    Father’s Day at the Polk Rookery

    Dyeyo and I spent a nice Father’s Day morning with Herman at his rookery in Polk County.  That’s always such a fun place to go.  Herman’s little portable boat is awesome for floating between the islands and observing the birds. We started the morning with a Least Bittern – what a way to start the day!  He was completely out from under cover, posing beautifully—for just a second!  Then as we turned around in the boat, reached for our cameras, and tried to take his picture, he ducked.  This was the best he let me do.  (As he was hidden in the reeds, I had to choose between the “good beak” and the “good body” shots.  I liked the full body shot because you see his big feet.)  We saw at least two more Least Bitterns fly past throughout the morning.  Now I’m wanting to get back to Viera Wetlands to try for a “good pose”! The activity at the rookery has certainly changed since my first visit, when the birds were primarily constructing their nests, and we had a single set of Great Egret chicks.  Now there are only a few birds on eggs, and there are fledglings everywhere.  …
  • Spoon-Feeding at the Polk Rookery

    Spoon-Feeding at the Polk Rookery

    Herman took my dad and me out in his boat again this morning.  The Polk Rookery has changed considerably since my last visit in March.  Then the birds were building their nests, and Great Egrets, Wood Storks dominated the Brazilian Pepper.  Today the rookery was filled with fledgling birds of all sorts: Roseate Spoonbills, Great Egrets, Tricolored Herons, Snowy Egrets, Little Blue Herons, Black-Crowned Night Herons, White Ibis, Brown Pelicans, Anhingas, Double-Crested Cormorants, and don’t forget the grackles!  There was constant action in every direction.  A photographer’s paradise!  :) My favorites of the morning were the Roseate Spoonbills.  There were at least seven nests, if I remember correctly, with several fledglings per nest.  It was breakfast time and we had such fun watching the head-bobbing as the babies begged for food! The poor parents were accosted by screaming babies each time they flew back to their nests.  I had to laugh when I realized I’d gotten this shot of the frazzled mother: A Spoonie flew overhead and landed in a nearby tree, closely followed by one of her offspring.  He seemed to say to her, “Ha!  Now I can fly!  You can’t get away from me anymore…now feed me already!”  …
  • Let’s Go Build a Nest! (Polk Rookery)

    Let’s Go Build a Nest! (Polk Rookery)

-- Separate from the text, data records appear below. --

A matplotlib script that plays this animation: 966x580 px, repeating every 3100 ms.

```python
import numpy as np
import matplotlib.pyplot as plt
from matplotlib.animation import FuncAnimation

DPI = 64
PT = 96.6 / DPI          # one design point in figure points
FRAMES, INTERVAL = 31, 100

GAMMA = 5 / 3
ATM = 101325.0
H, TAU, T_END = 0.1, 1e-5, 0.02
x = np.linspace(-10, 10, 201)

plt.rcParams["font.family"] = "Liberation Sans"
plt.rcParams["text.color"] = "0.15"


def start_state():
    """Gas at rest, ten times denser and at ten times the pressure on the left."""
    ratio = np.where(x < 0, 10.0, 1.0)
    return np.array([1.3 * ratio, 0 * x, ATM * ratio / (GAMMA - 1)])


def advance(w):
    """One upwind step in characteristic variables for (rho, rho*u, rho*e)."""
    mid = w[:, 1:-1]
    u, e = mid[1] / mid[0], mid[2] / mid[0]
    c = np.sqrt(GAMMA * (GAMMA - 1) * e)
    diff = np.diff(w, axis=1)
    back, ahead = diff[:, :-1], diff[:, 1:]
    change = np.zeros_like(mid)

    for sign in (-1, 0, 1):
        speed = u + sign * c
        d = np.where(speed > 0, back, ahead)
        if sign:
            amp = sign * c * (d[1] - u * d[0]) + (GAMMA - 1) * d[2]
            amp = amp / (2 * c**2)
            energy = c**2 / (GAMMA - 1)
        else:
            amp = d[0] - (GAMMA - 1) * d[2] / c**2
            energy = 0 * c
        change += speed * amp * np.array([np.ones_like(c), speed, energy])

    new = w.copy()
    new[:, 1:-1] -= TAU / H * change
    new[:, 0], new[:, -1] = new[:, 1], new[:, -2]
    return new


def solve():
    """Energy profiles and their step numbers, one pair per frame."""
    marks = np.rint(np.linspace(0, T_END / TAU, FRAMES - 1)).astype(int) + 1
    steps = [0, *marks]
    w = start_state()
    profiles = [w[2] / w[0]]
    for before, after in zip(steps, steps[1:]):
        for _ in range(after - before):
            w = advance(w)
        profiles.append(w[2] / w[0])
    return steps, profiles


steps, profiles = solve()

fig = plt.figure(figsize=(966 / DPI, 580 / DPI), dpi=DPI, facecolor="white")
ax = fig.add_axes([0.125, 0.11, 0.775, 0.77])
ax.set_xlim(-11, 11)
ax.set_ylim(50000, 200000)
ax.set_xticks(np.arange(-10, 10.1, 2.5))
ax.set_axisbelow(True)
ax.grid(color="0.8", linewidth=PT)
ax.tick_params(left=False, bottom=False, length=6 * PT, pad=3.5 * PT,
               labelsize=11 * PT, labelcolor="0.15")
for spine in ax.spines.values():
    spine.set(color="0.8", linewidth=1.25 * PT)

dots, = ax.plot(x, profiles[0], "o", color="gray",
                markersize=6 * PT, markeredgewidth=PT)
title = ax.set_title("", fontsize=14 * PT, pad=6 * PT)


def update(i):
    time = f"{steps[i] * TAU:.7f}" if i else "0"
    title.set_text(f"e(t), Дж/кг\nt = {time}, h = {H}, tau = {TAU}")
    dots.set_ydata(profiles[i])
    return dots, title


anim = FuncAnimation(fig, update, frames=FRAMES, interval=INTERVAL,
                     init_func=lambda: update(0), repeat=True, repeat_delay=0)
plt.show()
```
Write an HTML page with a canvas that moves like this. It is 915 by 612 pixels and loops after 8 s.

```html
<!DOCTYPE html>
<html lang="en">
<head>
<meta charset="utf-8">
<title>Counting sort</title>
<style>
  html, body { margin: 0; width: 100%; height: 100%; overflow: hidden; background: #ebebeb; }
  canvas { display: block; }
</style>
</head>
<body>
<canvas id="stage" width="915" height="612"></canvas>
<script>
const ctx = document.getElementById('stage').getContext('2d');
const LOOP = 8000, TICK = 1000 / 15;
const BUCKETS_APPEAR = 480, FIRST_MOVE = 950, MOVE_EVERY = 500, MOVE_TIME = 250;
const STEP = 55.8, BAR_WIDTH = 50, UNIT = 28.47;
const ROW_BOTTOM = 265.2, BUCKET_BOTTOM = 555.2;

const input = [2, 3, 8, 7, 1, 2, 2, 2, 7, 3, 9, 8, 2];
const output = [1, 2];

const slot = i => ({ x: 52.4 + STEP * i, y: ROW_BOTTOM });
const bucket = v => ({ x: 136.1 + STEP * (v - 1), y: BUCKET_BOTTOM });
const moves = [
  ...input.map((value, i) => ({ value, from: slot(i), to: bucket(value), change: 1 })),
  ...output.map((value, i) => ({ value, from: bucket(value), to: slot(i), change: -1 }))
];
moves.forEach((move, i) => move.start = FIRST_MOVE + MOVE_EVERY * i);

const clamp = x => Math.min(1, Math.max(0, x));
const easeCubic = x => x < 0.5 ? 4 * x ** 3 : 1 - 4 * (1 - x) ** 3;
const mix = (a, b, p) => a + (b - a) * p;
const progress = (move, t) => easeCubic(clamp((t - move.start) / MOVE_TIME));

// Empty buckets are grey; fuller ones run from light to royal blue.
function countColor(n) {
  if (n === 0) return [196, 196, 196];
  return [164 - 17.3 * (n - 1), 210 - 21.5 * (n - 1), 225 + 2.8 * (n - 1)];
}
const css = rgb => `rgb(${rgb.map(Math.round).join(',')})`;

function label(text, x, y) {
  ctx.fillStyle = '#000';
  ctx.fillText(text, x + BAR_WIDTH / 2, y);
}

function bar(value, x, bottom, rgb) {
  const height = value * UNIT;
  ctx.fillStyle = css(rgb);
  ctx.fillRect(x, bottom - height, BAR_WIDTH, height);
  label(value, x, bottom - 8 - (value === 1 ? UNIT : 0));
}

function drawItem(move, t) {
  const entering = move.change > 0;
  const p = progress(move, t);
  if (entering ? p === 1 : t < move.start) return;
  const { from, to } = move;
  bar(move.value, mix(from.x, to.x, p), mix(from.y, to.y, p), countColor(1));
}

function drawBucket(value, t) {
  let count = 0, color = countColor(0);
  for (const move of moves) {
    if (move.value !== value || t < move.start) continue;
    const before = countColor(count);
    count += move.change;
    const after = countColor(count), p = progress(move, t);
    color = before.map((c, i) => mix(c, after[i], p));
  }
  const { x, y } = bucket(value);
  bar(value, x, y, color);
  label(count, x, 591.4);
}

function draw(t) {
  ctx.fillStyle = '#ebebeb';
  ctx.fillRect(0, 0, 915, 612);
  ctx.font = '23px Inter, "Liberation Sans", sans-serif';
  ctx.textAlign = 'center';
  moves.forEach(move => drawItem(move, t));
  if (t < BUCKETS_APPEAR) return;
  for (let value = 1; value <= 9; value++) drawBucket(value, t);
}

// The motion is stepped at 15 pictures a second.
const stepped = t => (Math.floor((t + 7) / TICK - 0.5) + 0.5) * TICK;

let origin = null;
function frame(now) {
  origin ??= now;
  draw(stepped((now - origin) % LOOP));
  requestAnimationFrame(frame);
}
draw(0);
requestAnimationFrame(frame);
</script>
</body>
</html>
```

    Our friend Herman took Dyeyo and me out on his little boat this morning to a rookery in Polk County.  It was so amazing!  Unlike the Gatorland Rookery and the St. Augustine Alligator Farm Rookery, this one is totally wild.  There were hundreds of birds there, most of them sporting their breeding plumages.  We saw Great Egrets, Wood Storks, Roseate Spoonbills, Black-Crowned Night Herons, White Ibises, Great Blue Herons, Snowy Egrets, Tricolored Herons, Little Blue Herons, Brown Pelicans, Double-Crested Cormorants, Anhingas, and more. I’ve enjoyed going to other rookeries in previous years, but I’ve never gone early enough to see many Great Egrets still in their mating and nest-building phase.  They have such pretty bright green lores and lacy feather fringes. There are a couple of Great Egret nests with less-than-week-old chicks in them, and more are expected to hatch everyday.  You can find the nests with chicks very easily – just listen!  The baby birds make repetitive (dare I say annoying) calls to their parents all day long… The Wood Storks are busy building their nests, with some incubation already started.  They are fun to watch as they gather the twigs for their nests.  I observed a bird grabbing …